As soon as I became a parent, I developed an achilles heel, a weak spot and I
felt fear like never before. Fear that something could happen to my child,
fear that I wasn’t up to the job.
It usually starts as soon as our babies are born when our inner Lioness is
unleashed and, from talking to women with grown up children, it never really goes away.
And I see this fear all time in the eyes of the mums who come to see me. It’s normal but it can
be crushing for a new mum, it can stop us from thinking clearly,
from stepping back and looking at the bigger picture.
It affects us all differently and some mums are more fearful and anxious than others.
It usually starts with feeding – our aim is to keep our baby healthy and feeding is so emotionally
wrapped up in giving our baby milk, especially if we are breastfeeding and the responsibility lies on us.
If we struggle to get started, we are scared that we are starving our baby, that we are
doing it wrong, that we are failing. And once it gets going we are fearful with every blip – if our baby
isn’t gaining enough weight, if he drops off that sodding percentile line, if she has a fussy day
and doesn’t want to eat much, if her nappies change. if he’s unwell.
Of course this fear keeps us alert, it means we can respond if there is a problem and our baby needs to
see a doctor – never ignore your gut and always get your baby checked out if you need to.
The fear is intense with a baby because they are so much more dependant and they seem so vulnerable and
they can’t easily tell us what it the matter but it often becomes less intense as our children grow up and, as
parents, we find a balance between where we need to be cautious and where our children need to
explore and learn for themselves.
The fear is part of parenting, I guess it is what makes us a parent – making sure our children are safe and
healthy. We all manage it differently – some parents will be very fearful and could be described as over-protective, while others may have a more relaxed attitude to parenting. There will always be the parent at the
playground who hovers over their child and there will always be the parent who lets their child climb right to the top
of the climbing frame. We can only ever parent how we want or need to and neither is really right or wrong,
we just see fear in different places.
I guess I would pitch myself somewhere in the middle, in a somewhat average place of fear.
I have always wanted my children to learn and explore in a safe environment. As young children,
I kept them close when next to roads or in busy places but where there was space to be free and I knew it
was safe, they could be free. Accidents, bumps and scrapes are part of life and they often come with

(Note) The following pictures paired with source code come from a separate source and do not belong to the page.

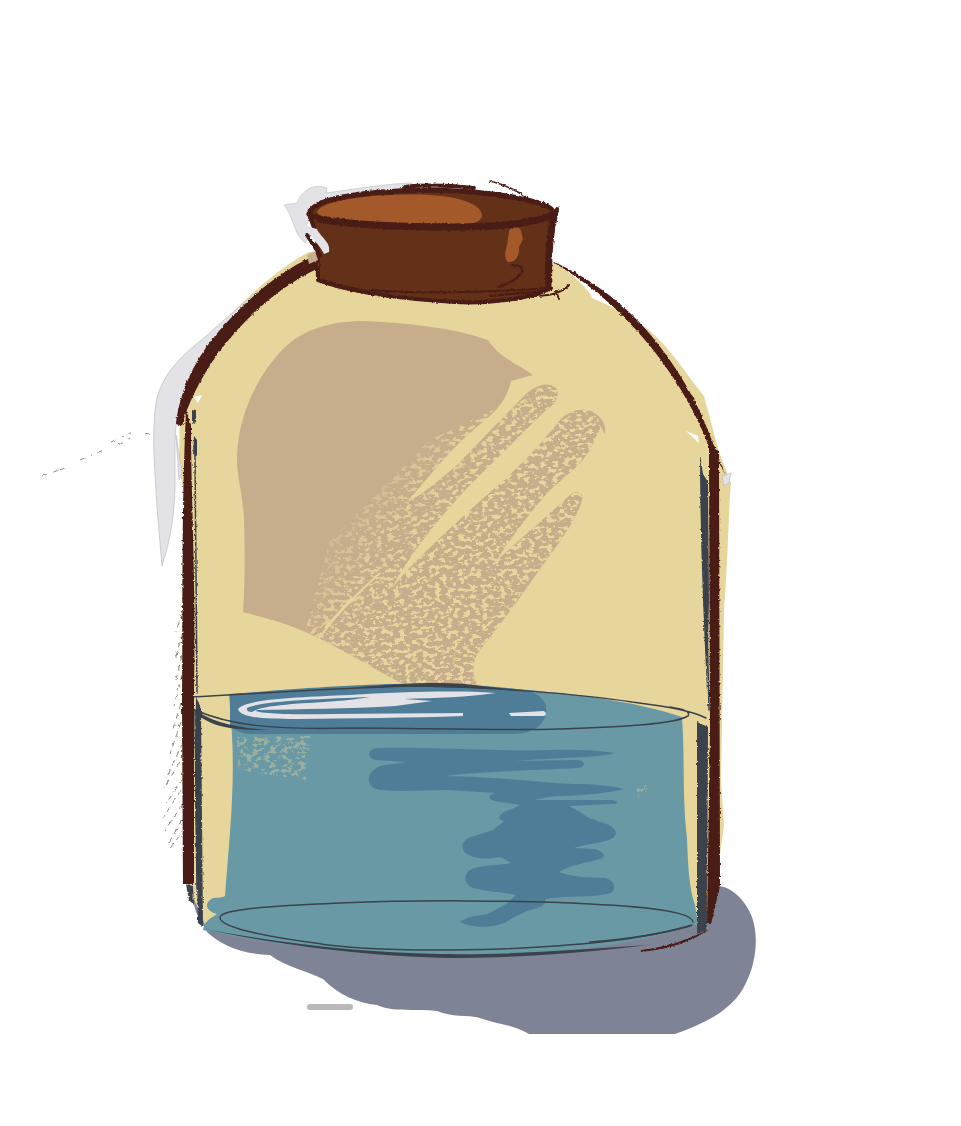
<!DOCTYPE html>
<html lang="en">
<head>
<meta charset="utf-8">
<title>Glass jar with water</title>
<style>
:root{--paper:#fff;--glass:#e7d69c;--tan:#c6ae8d;--line:#481a14;--slate:#3a424b;--water:#6999a5;--deep:#4f7d97;--cork:#633018;--cork-light:#a4592a;--shine:#e2e2e7;--shadow:#7e8395}
html,body{margin:0;background:var(--paper);overflow:hidden}
svg{display:block;width:961px;height:1126px}
.glass{fill:var(--glass)}
.tan{fill:var(--tan)}
.line{fill:var(--line)}
.slate{fill:var(--slate)}
.water{fill:var(--water)}
.deep{fill:var(--deep)}
.cork{fill:var(--cork)}
.cork-light{fill:var(--cork-light)}
.shine{fill:var(--shine)}
.shadow{fill:var(--shadow)}
.paper{fill:var(--paper)}
.thin{fill:none;stroke:var(--slate);stroke-width:1.5;stroke-linecap:round}
.ink{fill:none;stroke:var(--line);stroke-linecap:round;stroke-linejoin:round}
.hatch{fill:none;stroke:#555;stroke-width:.7}
</style>
</head>
<body>
<svg viewBox="0 0 961 1126" role="img" aria-label="Painted glass jar with a brown rim, half filled with blue water">
<defs>
<filter id="rough" x="-5%" y="-5%" width="110%" height="110%">
<feTurbulence type="fractalNoise" baseFrequency=".35" numOctaves="2" seed="4"/>
<feDisplacementMap in="SourceGraphic" scale="3" xChannelSelector="R" yChannelSelector="G"/>
</filter>
<filter id="grain" x="0" y="0" width="100%" height="100%">
<feTurbulence type="fractalNoise" baseFrequency=".17 .26" numOctaves="3" seed="9" result="noise"/>
<feColorMatrix in="noise" values="0 0 0 0 0  0 0 0 0 0  0 0 0 0 0  14 0 0 0 -7.4" result="specks"/>
<feComposite in="SourceGraphic" in2="specks" operator="in"/>
</filter>
<linearGradient id="grain-fade" gradientUnits="userSpaceOnUse" x1="325" y1="500" x2="420" y2="570">
<stop offset="0" stop-color="#e7d69c" stop-opacity="0"/>
<stop offset=".6" stop-color="#e7d69c" stop-opacity=".75"/>
<stop offset="1" stop-color="#e7d69c"/>
</linearGradient>
<path id="reflection" d="M237 455C239 412 259 374 282 350C303 329 331 321 363 321C407 323 451 327 488 340C499 357 517 364 533 375L511 381C507 401 493 414 479 425C450 449 430 476 407 502C424 494 439 480 457 465L521 399C533 386 545 381 555 387C562 394 556 404 544 412L472 483C442 514 412 551 391 589C420 554 455 524 489 493C520 467 542 443 560 420C571 408 589 407 597 415C606 425 596 434 593 444C584 464 564 477 549 491C528 515 510 539 497 560L568 497C575 489 584 492 582 500C577 520 556 547 540 569C518 601 497 629 480 650C472 661 472 672 477 686L403 684C366 665 323 636 279 622L243 612C245 585 245 550 244 520C243 493 236 475 237 455Z"/>
<clipPath id="reflection-clip"><use href="#reflection"/></clipPath>
</defs>

<rect class="paper" width="961" height="1126"/>

<g id="ground-shadow">
<path class="shadow" d="M188 880L196 912L207 932C220 944 239 954 270 955C286 967 307 971 323 979C337 994 357 1003 377 1005C394 1013 418 1008 437 1011C453 1018 470 1014 483 1019C500 1025 512 1024 529 1034H675C703 1024 733 1011 746 983C756 963 759 937 752 917C746 902 735 889 720 886L660 900L230 890Z"/>
<rect x="307" y="1004" width="46" height="6" rx="3" fill="#b9b9ba"/>
</g>

<g id="sketch-marks" class="hatch" filter="url(#rough)">
<path stroke-dasharray="5 7 2 5" d="M42 476L68 467M54 472L62 468M80 460L106 449M111 442L131 433M118 445L130 438M144 434L151 433"/>
<path stroke-dasharray="6 4" d="M182 612L176 632M183 632L175 660M182 655L176 680M182 675L174 706M184 694L172 732M181 722L170 754M183 742L168 775M180 762L164 788M183 778L166 804M181 790L163 818M183 804L165 830M182 820L167 846M180 835L168 851"/>
</g>

<g id="jar-body">
<path class="glass" d="M309 252C286 264 266 281 243 302C218 326 196 364 180 400L179 470L186 500L190 690V890L206 927L696 925L712 912L724 826L721 780L724 610C728 560 729 500 731 483L719 452L704 396C688 377 672 350 650 331C633 317 612 306 594 298C578 279 566 268 551 262Z"/>
<path class="paper" d="M569 268C584 275 604 290 622 307L648 331C628 313 606 304 592 298C588 286 580 276 569 268ZM686 431L698 436L699 443ZM194 397L202 395L198 403Z"/>
</g>

<g id="glass-reflection">
<use href="#reflection" class="tan"/>
<g clip-path="url(#reflection-clip)">
<path d="M300 650L330 540L430 440L560 378L620 410L600 500L490 690H380Z" fill="url(#grain-fade)" filter="url(#grain)"/>
</g>
<path class="tan" d="M597 415Q607 422 605 434Q599 425 597 415Z"/>
<path d="M316 642C334 617 355 595 380 573M325 628L352 598" fill="none" stroke="#e7d69c" stroke-width="2"/>
</g>

<g id="water-body">
<path class="water" d="M229 694C300 690 365 685 430 685C500 686 557 692 604 699C631 703 662 710 682 717C685 758 682 796 687 838C688 865 689 888 695 905L698 924C653 939 600 948 550 952C490 957 420 957 360 953C305 948 249 940 203 930C204 921 211 918 217 914C207 911 204 905 210 900C214 896 221 899 225 896C229 842 235 790 232 735Z"/>
<path class="deep" d="M230 694C310 688 370 683 430 684C475 685 510 687 529 691C544 696 549 706 545 717C541 728 531 733 515 734H250Q233 732 230 724Z"/>
<path class="deep" d="M377 748C440 747 510 752 548 750C572 749 599 750 615 753C600 758 550 758 515 761L578 760C586 761 586 767 578 768C540 770 490 771 445 776C505 777 540 783 573 784C595 784 613 786 624 789C600 795 575 795 548 797L535 800L613 800C620 802 617 804 612 804L569 806L580 812L587 817L603 823C615 826 619 833 613 838C605 843 585 844 574 848L595 849C605 852 606 857 600 859C586 863 570 865 559 872C575 878 590 877 605 878C614 880 617 888 611 893C596 898 571 895 545 899C548 907 532 909 525 912C513 916 508 924 493 926C482 928 468 926 460 922C468 916 477 916 488 914L506 904L516 895C502 892 488 892 473 888C463 884 463 873 472 869C484 864 499 866 511 863L501 857C489 859 477 860 467 854C459 849 462 840 471 837L493 830C496 826 501 825 504 821C493 818 504 811 512 809L520 805L495 801C486 799 489 794 496 793L448 790C425 790 402 792 380 790C366 788 366 775 375 769C382 763 394 765 406 762L375 760C366 757 368 749 377 748Z"/>
<path d="M237 737L310 736L306 780L238 770ZM636 780L647 786L645 802L638 798Z" fill="#d4cd9b" opacity=".45" filter="url(#grain)"/>
</g>

<g id="water-lines">
<path class="thin" d="M188 697C290 692 350 687 420 686C490 687 580 694 632 702C671 707 692 711 706 718M195 710C229 725 270 730 350 728C420 728 500 731 560 729C624 727 675 724 688 716C691 711 682 709 670 707"/>
<path class="slate" d="M360 687C410 683 435 682 465 684L526 691C480 687 420 686 360 687ZM193 708C210 722 237 728 270 730C230 731 202 725 193 708Z"/>
<path class="thin" d="M693 922C692 912 652 907 590 904C520 900 410 900 340 903C270 906 219 909 220 918C221 927 262 936 315 943C356 950 430 951 500 949C570 946 637 941 690 926"/>
<path class="thin" d="M590 942C630 939 662 934 692 925"/>
<path class="slate" d="M205 929C290 945 360 952 440 954C510 955 570 950 648 945C580 953 530 957 462 958C390 958 285 947 205 929Z"/>
</g>

<g id="water-highlights" class="shine">
<path d="M238 709C245 699 300 697 350 695C400 692 455 690 496 693C470 697 433 698 404 699L432 701L395 706C350 709 299 709 257 710C250 713 290 715 330 714L463 713V716C410 718 350 718 295 719C265 719 240 718 238 709Z"/>
<path class="deep" d="M247 708C260 701 320 699 370 697C350 701 320 702 292 704C274 706 260 707 252 712Q246 712 247 708Z"/>
<path d="M509 713L544 711Q548 714 544 716L511 716Z"/>
</g>

<g id="shoulder-shine" class="shine" stroke="#bdbdc0" stroke-width=".7">
<path d="M274 282C249 296 222 322 204 338C180 357 158 377 155 410C152 445 155 470 157 507L162 566C170 542 176 510 175 472C175 444 174 423 181 402C200 362 230 321 274 282Z"/>
<path d="M176 435L182 472L179 480Z"/>
<path d="M722 476L731 473L729 483L724 486Z"/>
</g>

<g id="jar-outline" filter="url(#rough)">
<path class="line" d="M312 257C278 272 245 301 219 331C199 354 180 387 176 424L182 426C187 405 201 377 219 352C244 319 278 287 319 268Z"/>
<path class="line" d="M551 261C584 274 623 302 649 333C681 371 700 408 711 438L725 474L718 461L709 447C698 416 676 378 650 346C620 309 586 281 551 261Z"/>
<path class="line" d="M186 410L191 425C191 500 196 580 194 690V884L183 884L182 700C183 610 181 520 186 410Z"/>
<path class="line" d="M709 446L719 451L720 886L711 924L707 924L710 730Z"/>
<path class="slate" d="M192 410L196 411V422L192 424ZM194 436L197 440V456L193 454Z"/>
<path class="slate" d="M700 454L703 474L708 482L709 600L707 690C703 610 700 530 700 454Z"/>
<path class="slate" d="M697 722L708 727L707 930L697 934Z"/>
<path class="slate" d="M196 697L201 708L203 927L198 923L195 800ZM186 884L193 886L194 905L189 900Z"/>
<path class="thin" d="M195 455L197 693M706 575L709 710M195 710L197 890"/>
<path class="line" d="M641 950C668 947 690 939 711 928C695 940 671 949 641 952Z"/>
</g>

<g id="rim">
<path class="shine" stroke="#c4c4c8" stroke-width=".7" d="M284 205L297 203C302 190 314 183 327 188L326 193C354 189 385 184 410 183C423 186 400 190 380 191C350 193 329 198 314 209L306 226L312 232L305 243C292 231 295 219 284 205Z"/>
<path class="cork" d="M308 214C312 197 371 190 430 190C490 191 550 199 555 213C555 237 548 263 551 288C535 299 493 306 452 302C402 300 347 294 319 282C318 260 321 235 308 214Z"/>
<path class="cork-light" d="M317 212C323 199 380 193 430 195C463 197 483 205 482 217Q478 224 467 224C410 225 350 222 321 217Z"/>
<path class="cork-light" d="M509 231C512 226 520 226 521 231L523 239L519 247C520 257 514 263 508 262C504 260 505 251 507 245Z"/>
<g filter="url(#rough)">
<path class="ink" stroke-width="5" d="M309 214C312 197 370 191 430 190C500 191 556 203 553 213C548 222 500 228 440 228C385 226 325 224 309 214"/>
<path class="ink" stroke-width="7" d="M320 219C355 226 405 227 455 227C496 227 532 223 550 216M553 217C552 232 547 245 549 285"/>
<path class="ink" stroke-width="4" d="M309 214L317 236L318 280C360 294 405 299 455 302C490 304 533 298 551 288M307 235L320 255M557 209L554 225"/>
<path class="ink" stroke-width="2" d="M370 290C420 294 490 292 549 288M512 265C528 265 526 278 498 287M515 300C535 292 553 301 569 285M556 291L559 299M490 296L545 291"/>
<path class="ink" stroke-width="4" d="M404 187C430 184 455 186 474 188"/>
<path class="ink" stroke-width="1.5" d="M490 181C508 185 520 193 532 201"/>
</g>
<path class="shine" d="M306 226L317 229C321 238 331 242 329 252L324 254C319 243 311 240 306 226Z"/>
<path class="tan" d="M307 255L315 251L318 260L309 264Z"/>
</g>
</svg>
</body>
</html>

playing, learning and having fun.
I never really baby-proofed the house – we had a fire guard and one stair gate, that was it.
When the girls were little they were always close by so I never felt the need to stop them exploring.
My husband was also working on the house so it was commonplace to have saws, hammers and nails lying
around in a couple of rooms. Never once did they bother with them. And from when they were old enough
I have encouraged them to help with cooking, to make cups of tea and
to help make the fire in the living room – all the things they see me doing most days.
As my girls have grown up fear comes from different places – from being away from me – going out to
play with friends, sleepovers (don’t get me started on sleepovers!) friendships and bullying,
am I parenting well enough? am I affecting how she will turn out as an adult? have I taught her to be
responsible, sensible, trustworthy? Am I aware of her mental health? Does
she know she can come to me for support?
As soon as our children are old enough to be under the care of another parent for playdates,
we see the differences in parenting and we have to assess whether our reluctance to let them go somewhere
without an adult – playing out, cinema, trip into Newcastle – is because it is appropriate and the activity is not safe or
right for your child or whether it is time to start letting go, to trust, to feel the fear. There have been many an
occasion where I have sat in the house, tense, unsettled, fearful – running hideous
scenarios through my head – until my child was back in the house again but it needed to be done
because she was old enough to take that step.
Now that I have two children in high school, the fear is less intense but it is there and it comes from
the same place it always has – I need them to be protected and safe and I don’t want to get it wrong. I never properly relax until they are back at home and, sometimes, in my arms.
a practitioner in pregnancy, birth and early parenting